Biden said he was “very direct” when he told President Xi the U.S. does not recognize China’s contentious Air Defense Identification Zone (ADIZ). He indicated the White House expects China to take steps to ease the concerns of its neighbors to avoid undue escalation. For his part, President Xi defended China’s right to police the skies over the disputed islands known as Diaoyu in China and Senkaku in Japan. He said he would “take in” what Biden had to say but gave no guarantee China would consider recalibrating its position.
Aides said they did not expect Biden to leave Beijing with a concrete resolution but the outcome – a near diplomatic stalemate – almost certainly falls short of what Japan and even the U.S. might have envisioned. It also places the ball squarely in China’s court.
“It’s up to China,” said a senior administration official traveling with Biden who spoke on the condition of anonymity.
That the two met for such an extended period of time may be due to their long-standing personal relationship. Biden has spent more time with Xi than any other leading U.S. politician, a fact that means, as one aide put it, the two men “can be very direct about difficult issues.”
On Thursday, his last day in Beijing, Biden told a group of American executives doing business in China that, “China’s recent and sudden announcement of the establishment of a new air defense identification zone has, to state the obvious, caused significant apprehension in the region.” Whether or not Biden’s visit did anything to diffuse that apprehension remains to be seen.
“We are looking to China to take steps as we move forward to lower tensions, to avoid enforcement actions that could lead to crisis,” said the official traveling with Biden, “and to establish channels of communication with Japan, but also with their other neighbors to avoid the risk of mistake, miscalculation, accident or escalation.”
The islands are at the center of a decades-long power struggle between China, Japan, a U.S. ally, with Taiwan and South Korea invested on the perimeter. Before traveling to China, Biden met with Japan’s Prime Minister Shinzo Abe and promised to raise concerns with Chinese leaders with “great specificity.”
But when he arrived in Beijing, Biden was met with an editorial in the state-run newspaper China Daily, accusing Washington of unfairly siding with Japan. It essentially predicted the outcome that came to pass by saying Biden would hit a dead end if he simply repeated, “his government’s previous erroneous and one-sided remarks.”
More progress was perhaps made when the two men discussed deepening concern over North Korea’s nuclear program. According to a senior administration official, they talked at length about the example Iran sets, whether the same could be applicable to North Korea and “the need for pressure in order to sharpen the choice for North Korea and our common quest to have them denuclearize.”

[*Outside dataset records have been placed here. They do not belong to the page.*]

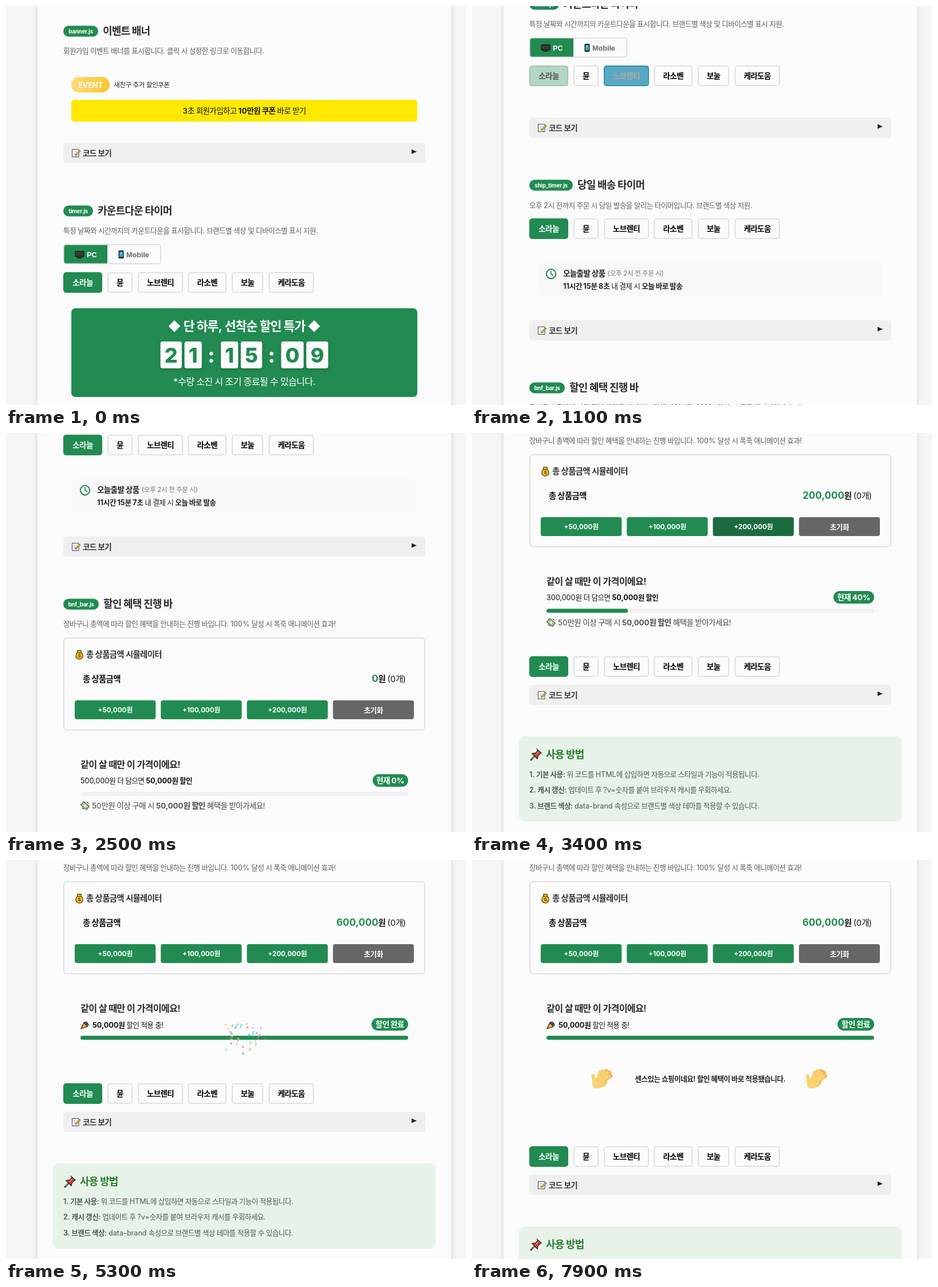
Animation, 803 px wide and 697 px high, one loop 8.1 s. Source, as an HTML page with a canvas:

```html
<!DOCTYPE html>
<html lang="ko">
<head>
<meta charset="utf-8">
<title>위젯 미리보기</title>
<style>
html, body { margin: 0; width: 100%; height: 100%; overflow: hidden; background: #f6f5f5; }
canvas { display: block; }
</style>
</head>
<body>
<canvas id="stage" width="803" height="697"></canvas>
<script>
const ctx = document.getElementById('stage').getContext('2d');
const LOOP = 8100, STEP = 100;
const FONT = 'Inter, "Noto Sans CJK KR", "Noto Sans CJK", sans-serif';
const GREEN = [33, 139, 81], BLUE = [10, 127, 167], PALE = [251, 251, 251];
const LINE = [221, 221, 221], HOVER = [110, 175, 145], BLACK = [0, 0, 0], WHITE = [255, 255, 255];
const BRANDS = [['소라늘', 100, 68], ['뮨', 177, 44], ['노브렌티', 230, 79],
  ['라소벤', 317.5, 67.5], ['보눌', 394, 55], ['케라도움', 458.5, 79]];
const TIMER_H = 155, NOTICE_H = 110, NOTICE_AT = 5500;
const SCROLL = [[200, 0], [300, 120], [400, 290], [500, 361], [2300, 361],
  [2400, 690], [2500, 884], [2700, 884], [2800, 1004], [2900, 1204]];

const rgb = c => `rgb(${c.map(Math.round)})`;
const green = rgb(GREEN);
const clamp = v => Math.min(1, Math.max(0, v));
const mix = (a, b, p) => rgb(a.map((v, i) => v + (b[i] - v) * p));
const between = (t, a, b) => t >= a && t < b;

function track(keys, t) {
  if (t <= keys[0][0]) return keys[0][1];
  for (let i = 1; i < keys.length; i++) {
    const [t0, v0] = keys[i - 1], [t1, v1] = keys[i];
    if (t <= t1) return v0 + (v1 - v0) * (t - t0) / (t1 - t0);
  }
  return keys[keys.length - 1][1];
}

function seeded(seed) {
  return () => (seed = (seed * 16807) % 2147483647) / 2147483647;
}

// ---- drawing helpers ----

function box(x, y, w, h, r, fill, border) {
  ctx.beginPath();
  ctx.roundRect(x, y, w, h, r);
  ctx.fillStyle = border || fill;
  ctx.fill();
  if (!border) return;
  const edge = 1.8;
  ctx.beginPath();
  ctx.roundRect(x + edge, y + edge, w - 2 * edge, h - 2 * edge, Math.max(0, r - edge));
  ctx.fillStyle = fill;
  ctx.fill();
}

function disc(x, y, r, fill) {
  ctx.beginPath();
  ctx.arc(x, y, r, 0, 7);
  ctx.fillStyle = fill;
  ctx.fill();
}

function poly(points, fill, stroke, width = 1) {
  ctx.beginPath();
  points.forEach(([x, y]) => ctx.lineTo(x, y));
  ctx.closePath();
  if (fill) { ctx.fillStyle = fill; ctx.fill(); }
  if (stroke) { ctx.strokeStyle = stroke; ctx.lineWidth = width; ctx.stroke(); }
}

function stroke(x1, y1, x2, y2, color, width) {
  ctx.beginPath();
  ctx.moveTo(x1, y1);
  ctx.lineTo(x2, y2);
  ctx.strokeStyle = color;
  ctx.lineWidth = width;
  ctx.lineCap = 'round';
  ctx.stroke();
}

function at(x, y, draw, turn = 0) {
  ctx.save();
  ctx.translate(x, y);
  ctx.rotate(turn);
  draw();
  ctx.restore();
}

function setFont(weight, size, spacing, family = FONT) {
  ctx.font = `${weight} ${size}px ${family}`;
  ctx.letterSpacing = spacing + 'px';
}

// parts: [string, weight, color, size]; y is the visual middle
function rich(x, y, size, parts, align = 0, latin = 0) {
  const tokens = [];
  let width = 0;
  for (const [str, weight, color, own = size] of parts) {
    for (const s of str.match(/[가-힣 ]+|[^가-힣 ]+/g)) {
      const gap = /[가-힣 ]/.test(s[0]) ? -0.045 * own : latin;
      setFont(weight, own, gap);
      const w = ctx.measureText(s).width;
      tokens.push({ s, weight, color, own, gap, w });
      width += w;
    }
  }
  x -= width * align;
  for (const k of tokens) {
    setFont(k.weight, k.own, k.gap);
    ctx.fillStyle = k.color;
    ctx.fillText(k.s, x, y + size * 0.36);
    x += k.w;
  }
  return width;
}

const text = (str, x, y, size, weight, color, align) =>
  rich(x, y, size, [[str, weight, color]], align);

// ---- small icons ----

const icon = {
  memo() {
    box(-7, -7, 12.5, 14, 1, '#444');
    box(-6, -6, 10.5, 12, 0.5, '#fff');
    for (let y = -3; y < 5; y += 3) stroke(-4, y, 2, y, '#bbb', 1);
    stroke(0, 3, 6.5, -3.5, '#444', 3);
    stroke(0.5, 2.5, 6.2, -3.2, '#f2b33d', 1.8);
  },
  monitor() {
    box(-8, -6, 16, 10.5, 1.5, '#1b1b1b');
    box(-6.5, -4.5, 13, 7, 0.5, '#3a3a3a');
    box(-4, 5, 8, 1.8, 0.5, '#1b1b1b');
  },
  phone() {
    box(-4.5, -7, 9, 14, 1.5, '#222');
    box(-3, -5, 6, 9.5, 0.5, '#2fa4dc');
    box(-1.5, -3, 3, 2, 0, '#8bd3f2');
  },
  bag() {
    disc(0, 2, 6.8, '#3a2a08');
    box(-4, -8, 8, 6, 2, '#3a2a08');
    disc(0, 2, 5.7, '#f5bd1f');
    box(-3, -7, 6, 4, 1.5, '#f5bd1f');
    stroke(-3, -3.5, 3, -3.5, '#7b4d12', 1.4);
    text('$', 0, 2.3, 8, 700, '#6b4a08', 0.5);
  },
  bill() {
    at(0, 0, () => {
      box(-7, -4.5, 14, 9, 1, '#333');
      box(-6, -3.5, 12, 7, 0.5, '#a9c98a');
      disc(0, 0, 2.2, '#eef4dc');
    }, 0.7);
    stroke(-5, 4, -2, 6, '#333', 1.2);
    stroke(3, -6, 6, -4, '#333', 1.2);
  },
  popper() {
    poly([[-7, 6.5], [-2, -4], [4, 3]], '#f6b93b', '#222', 1.3);
    poly([[-2, -5], [3, -6], [7, 0], [4, 3]], '#333');
    stroke(1, -3, 3, -5, '#e8553f', 1.6);
    stroke(4, 0, 6.5, 1.5, '#4a9ee0', 1.6);
    stroke(-5, 4, -2, 5, '#d9772c', 1.2);
  },
  pin() {
    stroke(-2, 2, -9, 9, '#222', 2.6);
    stroke(-3, 3, -8, 8, '#ddd', 1);
    poly([[-7, -2], [-1, -3], [3, -7], [2, -9], [9, -3], [7, -2], [3, 2], [2, 7]], '#e5402b', '#222', 1.4);
    stroke(0, -1, 3, -5, '#f58a73', 1.4);
  },
  clap() {
    const hand = (dx, dy, tone, edge) => at(dx, dy, () => {
      for (const [x, y] of [[0, -12], [6, -13], [11, -10.5], [13, -5]]) {
        stroke(-3, 5, x, y, edge, 7.6);
        stroke(-3, 5, x, y, tone, 6.4);
      }
      ctx.beginPath();
      ctx.ellipse(-3, 5, 12, 9.5, -0.8, 0, 7);
      ctx.fillStyle = tone;
      ctx.fill();
    });
    hand(2.5, 0, '#f2bd58', '#e8ac45');
    hand(-2, 1.5, '#fad272', '#efbd5c');
    stroke(-13, 5, -14.5, -5, '#fad272', 6);
  }
};

function heading(y, file, width, title) {
  box(100, y - 9.5, width, 19, 9.5, green);
  rich(100 + width / 2, y, 9.9, [[file, 700, '#fff']], 0.5, -0.3);
  text(title, 108 + width, y, 18, 700, '#2b2b2b');
}

const desc = (str, y) => text(str, 100, y, 12.6, 400, '#5f5f5f');

function codeRow(y) {
  box(100, y, 632, 35, 5, '#f0efef');
  at(122, y + 18, icon.memo);
  text('코드 보기', 134, y + 18, 13.5, 600, '#333');
  poly([[708, y + 11.5], [717, y + 15.5], [708, y + 19.5]], '#222');
}

// heat: how far each chip is lit; tint: its lit colour
function brandRow(y, heat = [1], tint = [GREEN], hover = -1) {
  BRANDS.forEach(([name, x, w], i) => {
    const p = heat[i] || 0, c = tint[i] || GREEN;
    const rest = i === hover ? HOVER : LINE;
    box(x, y, w, 36, 5, mix(PALE, c, p), mix(rest, c, p));
    text(name, x + w / 2, y + 18, 13.5, 700, mix(BLACK, WHITE, p), 0.5);
  });
}

// ---- sections ----

function bannerSection() {
  heading(44, 'banner.js', 61, '이벤트 배너');
  desc('회원가입 이벤트 배너를 표시합니다. 클릭 시 설정한 링크로 이동합니다.', 78);
  const gold = ctx.createLinearGradient(114, 0, 181, 0);
  gold.addColorStop(0, '#ffd97a');
  gold.addColorStop(1, '#f8c62f');
  box(114, 124, 67, 27, 13.5, gold);
  text('EVENT', 147.5, 138, 12.6, 700, '#fff', 0.5);
  text('새친구 추가 할인쿠폰', 188, 138, 11.7, 400, '#222');
  box(114, 164, 604, 38, 5, '#ffe900');
  rich(416, 183, 13.5, [['3초 회원가입하고 ', 500, '#111'],
    ['10만원 쿠폰', 700, '#111'], [' 바로 받기', 500, '#111']], 0.5);
  codeRow(239);
}

function countdown(color, sec) {
  box(114, 528, 604, 155, 7, rgb(color));
  text('◆ 단 하루, 선착순 할인 특가 ◆', 416, 559, 21.6, 700, '#fff', 0.5);
  const marks = [...`21:15:0${sec}`];
  setFont(800, 36, 0);
  const cells = marks.map(m => m === ':' ? 24 : ctx.measureText(m).width + 14.4);
  const total = cells.reduce((a, b) => a + b + 4.6, -4.6);
  let x = 416 - total / 2;
  marks.forEach((m, i) => {
    const w = cells[i];
    if (m !== ':') {
      ctx.save();
      ctx.shadowColor = 'rgba(0,0,0,.22)';
      ctx.shadowBlur = 5;
      ctx.shadowOffsetY = 2;
      box(x, 586, w, 47, 4, '#fbfbfb');
      ctx.restore();
    }
    text(m, x + w / 2, 610, 36, 800, m === ':' ? '#fff' : rgb(color), 0.5);
    x += w + 4.6;
  });
  text('*수량 소진 시 조기 종료될 수 있습니다.', 416, 656, 16.2, 400, '#fff', 0.5);
}

function timerSection(t, shown, sec) {
  heading(358, 'timer.js', 52, '카운트다운 타이머');
  desc('특정 날짜와 시간까지의 카운트다운을 표시합니다. 브랜드별 색상 및 디바이스별 표시 지원.', 392);
  box(100, 416, 171, 35, 5, '#fbfbfb', rgb(LINE));
  box(101.5, 417.5, 75.5, 32, [4, 0, 0, 4], green);
  at(128.5, 434, icon.monitor);
  at(201, 434, icon.phone);
  setFont(700, 12.6, 0, '"Liberation Sans", Arial, sans-serif');
  ctx.fillStyle = '#fff';
  ctx.fillText('PC', 141, 438.5);
  ctx.fillStyle = '#666';
  ctx.fillText('Mobile', 210, 438.5);

  const lit = clamp((t - 900) / 300) - clamp((t - 1700) / 300);
  brandRow(465, [1 - lit, 0, lit], [GREEN, GREEN, BLUE], between(t, 900, 1800) ? 2 : -1);
  if (shown) countdown(between(t, 1000, 1800) ? BLUE : GREEN, sec);
  codeRow(556 + (shown ? TIMER_H : 0));
}

function shipSection(sec) {
  heading(313, 'ship_timer.js', 76, '당일 배송 타이머');
  desc('오후 2시 전까지 주문 시 당일 발송을 알리는 타이머입니다. 브랜드별 색상 지원.', 348);
  brandRow(371);
  box(114, 448.5, 603, 58, 5, '#f9f7f8');
  ctx.beginPath();
  ctx.arc(138, 468, 8.2, 0, 7);
  ctx.strokeStyle = green;
  ctx.lineWidth = 2;
  ctx.stroke();
  stroke(138, 463, 138, 468, green, 1.6);
  stroke(138, 468, 141.5, 470.5, green, 1.6);
  const w = text('오늘출발 상품', 159, 467, 13.5, 700, '#222');
  text('(오후 2시 전 주문 시)', 163 + w, 467, 11.7, 400, '#777');
  rich(159, 489, 12.6, [[`11시간 15분 ${sec}초`, 700, '#222'],
    [' 내 결제 시 ', 400, '#222'], ['오늘 바로 발송', 700, '#222']]);
  codeRow(549);
}

function barFill(t) {
  let fill = 0;
  for (const [start, goal] of [[3317, 0.4], [3717, 0.8], [4017, 1]]) {
    const u = clamp((t - start) / 300);
    fill += (goal - fill) * (1 - (1 - u) ** 3);
  }
  return fill;
}

function benefitSection(t) {
  const total = t < 3400 ? 0 : t < 3800 ? 200000 : t < 4100 ? 400000 : 600000;
  const done = total >= 500000, num = n => n.toLocaleString('en-US');
  heading(-21, 'bnf_bar.js', 62, '할인 혜택 진행 바');
  desc('장바구니 총액에 따라 할인 혜택을 안내하는 진행 바입니다. 100% 달성 시 폭죽 애니메이션 효과!', 13.5);

  box(100, 37, 632, 162.5, 7, '#fbfbfb', rgb(LINE));
  at(128, 67, icon.bag);
  text('총 상품금액 시뮬레이터', 140, 67, 14.4, 600, '#333');
  text('총 상품금액', 134, 110, 14.4, 700, '#111');
  rich(698, 110, 14.4, [[num(total), 700, green, 17], ['원', 700, '#111'], [' (0개)', 400, '#111']], 1);
  const pressed = between(t, 3200, 4300), gap = 9, w = (592 - 3 * gap) / 4;
  ['+50,000원', '+100,000원', '+200,000원', '초기화'].forEach((label, i) => {
    const x = 120 + i * (w + gap);
    box(x, 147, w, 33, 4, i === 3 ? '#666' : i === 2 && pressed ? '#1b6b3f' : green);
    text(label, x + w / 2, 164, i === 3 ? 12.6 : 11.7, 700, '#fff', 0.5);
  });

  text('같이 살 때만 이 가격이에요!', 130, 259, 16.2, 600, '#2b2b2b');
  if (done) {
    at(138, 288, icon.popper);
    rich(151, 288, 12.6, [['50,000원', 700, '#111'], [' 할인 적용 중!', 400, '#111']]);
  } else {
    rich(130, 287, 12.6, [[`${num(500000 - total)}원 더 담으면 `, 400, '#111'], ['50,000원 할인', 700, '#111']]);
    at(138, 331, icon.bill);
    rich(150, 331, 13.5, [['50만원 이상 구매 시 ', 400, '#444'],
      ['50,000원 할인', 600, '#444'], [' 혜택을 받아가세요!', 400, '#444']]);
  }
  const state = done ? '할인 완료' : `현재 ${total / 5000}%`;
  const pill = done ? 64 : total ? 71 : 62;
  box(702 - pill, 276, pill, 22, 11, green);
  text(state, 702 - pill / 2, 287, 13.5, 700, '#fff', 0.5);
  box(130, 307, 572, 7, 3.5, '#f3eeef');
  const fill = barFill(t);
  if (fill) box(130, 307, 572 * fill, 7, 3.5, green);

  const notice = t >= NOTICE_AT;
  if (notice) {
    text('센스있는 쇼핑이네요! 할인 혜택이 바로 적용됐습니다.', 416, 382, 12.6, 700, '#222', 0.5);
    [226, 600.5].forEach(x => applause(x, t));
  }
  at(0, notice ? NOTICE_H : 0, guide);
}

function applause(x, t) {
  at(x, 382, icon.clap);
  const phase = (t - 7000 + 9000) % 900;
  if (phase < 200) return;
  const u = (phase - 200) / 700, out = 22 + 18 * (1 - (1 - u) ** 2);
  ctx.globalAlpha = 1 - u ** 3;
  disc(x - out, 375.5, 2.1, '#5aa9ee');
  disc(x - out - 1, 384, 1.2, '#7cc0f5');
  disc(x + out + 2, 378, 2.1, '#5aa9ee');
  disc(x + out - 4, 387, 1.5, '#7cc0f5');
  ctx.globalAlpha = 1;
}

function guide() {
  brandRow(390);
  codeRow(440);
  box(82, 530, 668, 149, 9, '#e7f3e8');
  at(112, 562, icon.pin);
  text('사용 방법', 129, 562, 18, 700, '#2e7d32');
  [['1. 기본 사용:', ' 위 코드를 HTML에 삽입하면 자동으로 스타일과 기능이 적용됩니다.'],
    ['2. 캐시 갱신:', ' 업데이트 후 ?v=숫자를 붙여 브라우저 캐시를 우회하세요.'],
    ['3. 브랜드 색상:', ' data-brand 속성으로 브랜드별 색상 테마를 적용할 수 있습니다.']]
    .forEach(([label, rest], i) =>
      rich(100, 596 + i * 27.5, 12.6, [[label, 600, '#555'], [rest, 400, '#555']]));
}

function burst(t, start, reach, seed) {
  const rand = seeded(seed), colors = ['#ff6b6b', '#5cc4ff', '#ffc93c', '#7edc9a', '#cf9bff', '#6fe3e1'];
  for (let i = 0; i < 45; i++) {
    const angle = rand() * Math.PI * 2, far = reach * (0.3 + 0.7 * rand());
    const life = 600 + 650 * rand() ** 2, spin = rand() * 6;
    const u = (t - start) / life;
    if (u <= 0 || u >= 1) continue;
    const go = 1 - (1 - u) ** 2, s = 2.2 + 3 * u;
    ctx.globalAlpha = 0.7 * (1 - u ** 3);
    at(412 + Math.cos(angle) * far * go, 305 + Math.sin(angle) * far * go * 0.85 + 30 * u * u, () =>
      poly([[-s, 0], [0, -s * 0.8], [s, 0], [0, s * 0.8]], colors[i % colors.length]), spin + u * 3);
  }
  ctx.globalAlpha = 1;
}

function confetti(t) {
  ctx.save();
  ctx.beginPath();
  ctx.rect(124, 236, 592, t < NOTICE_AT ? 119 : 228);
  ctx.clip();
  burst(t, 4050, 100, 71);
  burst(t, 5210, 165, 4242);
  ctx.restore();
}

function backdrop() {
  ctx.fillStyle = '#f6f5f5';
  ctx.fillRect(0, 0, 803, 697);
  ctx.save();
  ctx.shadowColor = 'rgba(0,0,0,.13)';
  ctx.shadowBlur = 9;
  ctx.fillStyle = '#fbfbfb';
  ctx.fillRect(55, -30, 722, 757);
  ctx.restore();
}

function draw(t) {
  const scroll = track(SCROLL, t);
  const shown = !between(t, 1000, 1400) && !between(t, 1800, 2200);
  const sec = t < 900 ? 9 : t < 1900 ? 8 : 7;
  const shipY = 361 + (shown ? TIMER_H : 0) - scroll;
  backdrop();
  at(0, -scroll, () => { bannerSection(); timerSection(t, shown, sec); });
  at(0, shipY, () => shipSection(sec));
  at(0, shipY + 688, () => benefitSection(t));
  confetti(t);
}

const origin = performance.now();
function frame() {
  const t = (performance.now() - origin) % LOOP;
  draw(Math.floor(t / STEP) * STEP);
  requestAnimationFrame(frame);
}
frame();
</script>
</body>
</html>
```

Biden will address the same issues and more when he meets next with South Korea’s president Park Geun-hye in Seoul.